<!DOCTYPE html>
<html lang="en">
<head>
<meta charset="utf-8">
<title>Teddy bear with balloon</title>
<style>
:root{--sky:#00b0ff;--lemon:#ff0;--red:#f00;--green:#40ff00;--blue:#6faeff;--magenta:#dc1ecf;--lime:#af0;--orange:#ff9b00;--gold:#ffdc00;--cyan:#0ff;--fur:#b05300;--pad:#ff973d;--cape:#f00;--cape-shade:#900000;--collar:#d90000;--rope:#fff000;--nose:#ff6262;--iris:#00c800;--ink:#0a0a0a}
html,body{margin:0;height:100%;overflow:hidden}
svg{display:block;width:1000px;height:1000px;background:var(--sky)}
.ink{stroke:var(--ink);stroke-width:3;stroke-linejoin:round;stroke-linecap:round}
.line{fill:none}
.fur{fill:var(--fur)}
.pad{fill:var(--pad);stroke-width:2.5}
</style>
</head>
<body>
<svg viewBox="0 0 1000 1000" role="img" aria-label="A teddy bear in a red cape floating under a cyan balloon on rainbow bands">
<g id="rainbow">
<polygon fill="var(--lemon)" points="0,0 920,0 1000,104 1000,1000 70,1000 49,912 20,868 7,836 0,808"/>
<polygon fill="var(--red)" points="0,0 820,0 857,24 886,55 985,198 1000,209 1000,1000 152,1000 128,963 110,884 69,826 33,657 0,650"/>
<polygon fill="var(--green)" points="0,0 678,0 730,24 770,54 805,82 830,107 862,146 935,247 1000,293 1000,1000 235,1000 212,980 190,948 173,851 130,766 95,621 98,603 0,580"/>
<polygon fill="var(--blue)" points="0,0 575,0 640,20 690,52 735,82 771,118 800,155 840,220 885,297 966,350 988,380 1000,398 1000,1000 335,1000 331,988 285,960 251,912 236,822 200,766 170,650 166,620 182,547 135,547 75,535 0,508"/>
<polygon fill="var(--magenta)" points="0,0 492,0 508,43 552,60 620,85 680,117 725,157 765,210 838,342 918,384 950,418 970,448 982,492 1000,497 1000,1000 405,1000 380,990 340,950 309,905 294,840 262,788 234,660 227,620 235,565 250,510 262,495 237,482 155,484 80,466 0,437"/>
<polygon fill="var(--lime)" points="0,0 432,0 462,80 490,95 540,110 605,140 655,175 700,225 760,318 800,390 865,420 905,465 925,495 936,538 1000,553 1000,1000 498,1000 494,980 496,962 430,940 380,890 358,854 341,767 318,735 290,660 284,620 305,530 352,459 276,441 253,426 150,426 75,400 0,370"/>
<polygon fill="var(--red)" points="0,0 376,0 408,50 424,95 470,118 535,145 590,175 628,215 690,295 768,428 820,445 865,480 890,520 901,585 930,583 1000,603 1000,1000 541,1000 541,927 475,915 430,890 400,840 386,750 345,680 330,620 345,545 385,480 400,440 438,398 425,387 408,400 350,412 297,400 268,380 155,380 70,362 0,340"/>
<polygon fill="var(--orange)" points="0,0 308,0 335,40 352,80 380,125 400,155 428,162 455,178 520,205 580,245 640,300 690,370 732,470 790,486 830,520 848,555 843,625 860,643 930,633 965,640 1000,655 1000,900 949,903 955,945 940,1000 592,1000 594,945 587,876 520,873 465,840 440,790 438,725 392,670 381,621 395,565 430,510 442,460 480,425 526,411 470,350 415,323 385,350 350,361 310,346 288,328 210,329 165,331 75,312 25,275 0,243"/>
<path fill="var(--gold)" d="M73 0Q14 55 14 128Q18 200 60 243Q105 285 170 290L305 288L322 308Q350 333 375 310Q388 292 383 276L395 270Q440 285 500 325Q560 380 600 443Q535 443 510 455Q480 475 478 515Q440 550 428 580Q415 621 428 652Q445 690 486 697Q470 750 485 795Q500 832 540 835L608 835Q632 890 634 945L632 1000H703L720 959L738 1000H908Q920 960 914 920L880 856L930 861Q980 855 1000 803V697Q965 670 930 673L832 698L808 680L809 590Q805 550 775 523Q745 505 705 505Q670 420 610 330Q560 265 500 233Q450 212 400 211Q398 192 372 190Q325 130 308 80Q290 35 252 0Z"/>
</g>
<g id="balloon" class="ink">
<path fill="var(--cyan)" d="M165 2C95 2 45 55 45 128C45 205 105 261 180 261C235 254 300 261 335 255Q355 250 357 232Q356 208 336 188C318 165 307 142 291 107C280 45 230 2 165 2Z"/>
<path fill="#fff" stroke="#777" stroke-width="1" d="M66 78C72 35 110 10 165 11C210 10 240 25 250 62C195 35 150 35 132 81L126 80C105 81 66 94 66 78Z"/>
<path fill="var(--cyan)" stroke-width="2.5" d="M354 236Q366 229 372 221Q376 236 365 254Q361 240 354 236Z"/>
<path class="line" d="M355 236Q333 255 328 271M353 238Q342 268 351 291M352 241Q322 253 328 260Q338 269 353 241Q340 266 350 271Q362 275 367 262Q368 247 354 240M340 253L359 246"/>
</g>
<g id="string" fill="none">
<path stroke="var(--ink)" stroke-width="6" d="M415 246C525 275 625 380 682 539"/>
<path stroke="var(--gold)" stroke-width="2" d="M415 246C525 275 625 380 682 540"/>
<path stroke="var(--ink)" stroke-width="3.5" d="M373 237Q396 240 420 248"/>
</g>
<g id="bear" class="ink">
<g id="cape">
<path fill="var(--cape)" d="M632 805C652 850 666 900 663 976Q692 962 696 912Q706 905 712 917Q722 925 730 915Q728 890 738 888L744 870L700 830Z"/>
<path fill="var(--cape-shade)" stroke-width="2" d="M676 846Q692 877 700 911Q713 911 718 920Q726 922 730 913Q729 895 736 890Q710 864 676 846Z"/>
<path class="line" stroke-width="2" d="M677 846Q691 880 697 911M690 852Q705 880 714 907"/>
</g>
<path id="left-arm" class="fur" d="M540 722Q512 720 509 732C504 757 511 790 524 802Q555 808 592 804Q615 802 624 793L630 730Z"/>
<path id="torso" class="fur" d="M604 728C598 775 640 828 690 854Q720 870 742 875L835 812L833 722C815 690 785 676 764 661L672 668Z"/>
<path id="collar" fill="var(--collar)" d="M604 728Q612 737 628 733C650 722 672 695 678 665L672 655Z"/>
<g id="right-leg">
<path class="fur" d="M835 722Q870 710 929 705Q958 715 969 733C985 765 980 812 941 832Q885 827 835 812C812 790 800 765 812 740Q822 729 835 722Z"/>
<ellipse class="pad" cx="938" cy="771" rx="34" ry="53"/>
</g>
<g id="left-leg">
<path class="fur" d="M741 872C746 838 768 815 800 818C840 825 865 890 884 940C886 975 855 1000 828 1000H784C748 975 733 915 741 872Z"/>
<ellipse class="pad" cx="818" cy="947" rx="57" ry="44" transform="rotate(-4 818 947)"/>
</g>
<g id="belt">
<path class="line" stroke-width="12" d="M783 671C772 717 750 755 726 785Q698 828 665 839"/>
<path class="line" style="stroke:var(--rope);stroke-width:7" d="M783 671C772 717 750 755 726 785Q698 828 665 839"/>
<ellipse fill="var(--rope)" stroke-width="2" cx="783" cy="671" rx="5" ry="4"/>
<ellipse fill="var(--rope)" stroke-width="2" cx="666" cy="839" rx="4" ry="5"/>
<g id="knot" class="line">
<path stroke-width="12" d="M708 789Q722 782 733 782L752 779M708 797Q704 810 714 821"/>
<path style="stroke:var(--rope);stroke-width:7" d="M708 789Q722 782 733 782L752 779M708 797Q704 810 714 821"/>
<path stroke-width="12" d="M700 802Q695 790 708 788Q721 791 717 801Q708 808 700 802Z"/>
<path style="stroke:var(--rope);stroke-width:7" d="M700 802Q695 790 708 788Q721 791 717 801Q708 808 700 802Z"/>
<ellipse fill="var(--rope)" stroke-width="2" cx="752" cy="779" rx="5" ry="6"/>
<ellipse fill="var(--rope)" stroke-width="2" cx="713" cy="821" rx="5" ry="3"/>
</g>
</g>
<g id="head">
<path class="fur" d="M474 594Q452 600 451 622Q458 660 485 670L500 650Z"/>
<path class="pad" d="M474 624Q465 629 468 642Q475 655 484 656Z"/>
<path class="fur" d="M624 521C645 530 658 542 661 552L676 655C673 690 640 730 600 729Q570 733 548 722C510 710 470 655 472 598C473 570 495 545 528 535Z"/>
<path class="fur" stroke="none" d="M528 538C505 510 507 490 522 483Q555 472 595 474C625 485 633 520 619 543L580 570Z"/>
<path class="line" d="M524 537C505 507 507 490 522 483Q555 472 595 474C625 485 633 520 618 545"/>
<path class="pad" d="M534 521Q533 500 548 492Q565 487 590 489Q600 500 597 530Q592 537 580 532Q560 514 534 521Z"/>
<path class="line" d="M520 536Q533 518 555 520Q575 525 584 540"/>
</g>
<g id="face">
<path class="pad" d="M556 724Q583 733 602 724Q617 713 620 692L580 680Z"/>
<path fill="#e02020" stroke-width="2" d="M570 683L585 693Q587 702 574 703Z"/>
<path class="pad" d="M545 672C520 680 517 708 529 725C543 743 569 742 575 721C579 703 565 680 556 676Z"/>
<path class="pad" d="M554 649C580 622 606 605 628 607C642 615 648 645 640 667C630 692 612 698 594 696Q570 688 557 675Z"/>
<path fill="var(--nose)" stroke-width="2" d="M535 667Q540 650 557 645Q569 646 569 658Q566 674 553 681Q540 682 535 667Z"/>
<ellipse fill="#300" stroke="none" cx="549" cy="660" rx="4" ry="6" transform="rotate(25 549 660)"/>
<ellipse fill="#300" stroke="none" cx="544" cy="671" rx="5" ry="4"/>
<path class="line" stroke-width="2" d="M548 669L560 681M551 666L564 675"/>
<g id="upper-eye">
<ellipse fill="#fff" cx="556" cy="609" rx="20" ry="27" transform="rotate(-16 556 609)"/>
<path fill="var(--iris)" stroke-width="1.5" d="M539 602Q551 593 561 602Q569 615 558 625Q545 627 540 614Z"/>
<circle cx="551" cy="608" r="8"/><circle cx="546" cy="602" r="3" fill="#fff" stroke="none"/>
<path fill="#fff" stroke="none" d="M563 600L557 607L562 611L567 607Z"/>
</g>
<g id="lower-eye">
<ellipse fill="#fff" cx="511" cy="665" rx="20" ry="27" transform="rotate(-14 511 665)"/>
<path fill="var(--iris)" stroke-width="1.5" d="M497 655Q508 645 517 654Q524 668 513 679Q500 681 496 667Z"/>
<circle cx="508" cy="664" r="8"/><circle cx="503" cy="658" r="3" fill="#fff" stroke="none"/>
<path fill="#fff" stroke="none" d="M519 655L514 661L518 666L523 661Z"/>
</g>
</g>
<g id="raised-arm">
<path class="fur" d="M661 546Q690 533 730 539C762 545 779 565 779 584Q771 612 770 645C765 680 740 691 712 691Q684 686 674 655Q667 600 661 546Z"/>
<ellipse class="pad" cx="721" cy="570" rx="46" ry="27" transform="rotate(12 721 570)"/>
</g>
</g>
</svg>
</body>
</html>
* * * *
▶ YOUR GOAL
Your response must be one number, namely how many lines of the data contain the string "transform".

▶ ANSWER SECTION
5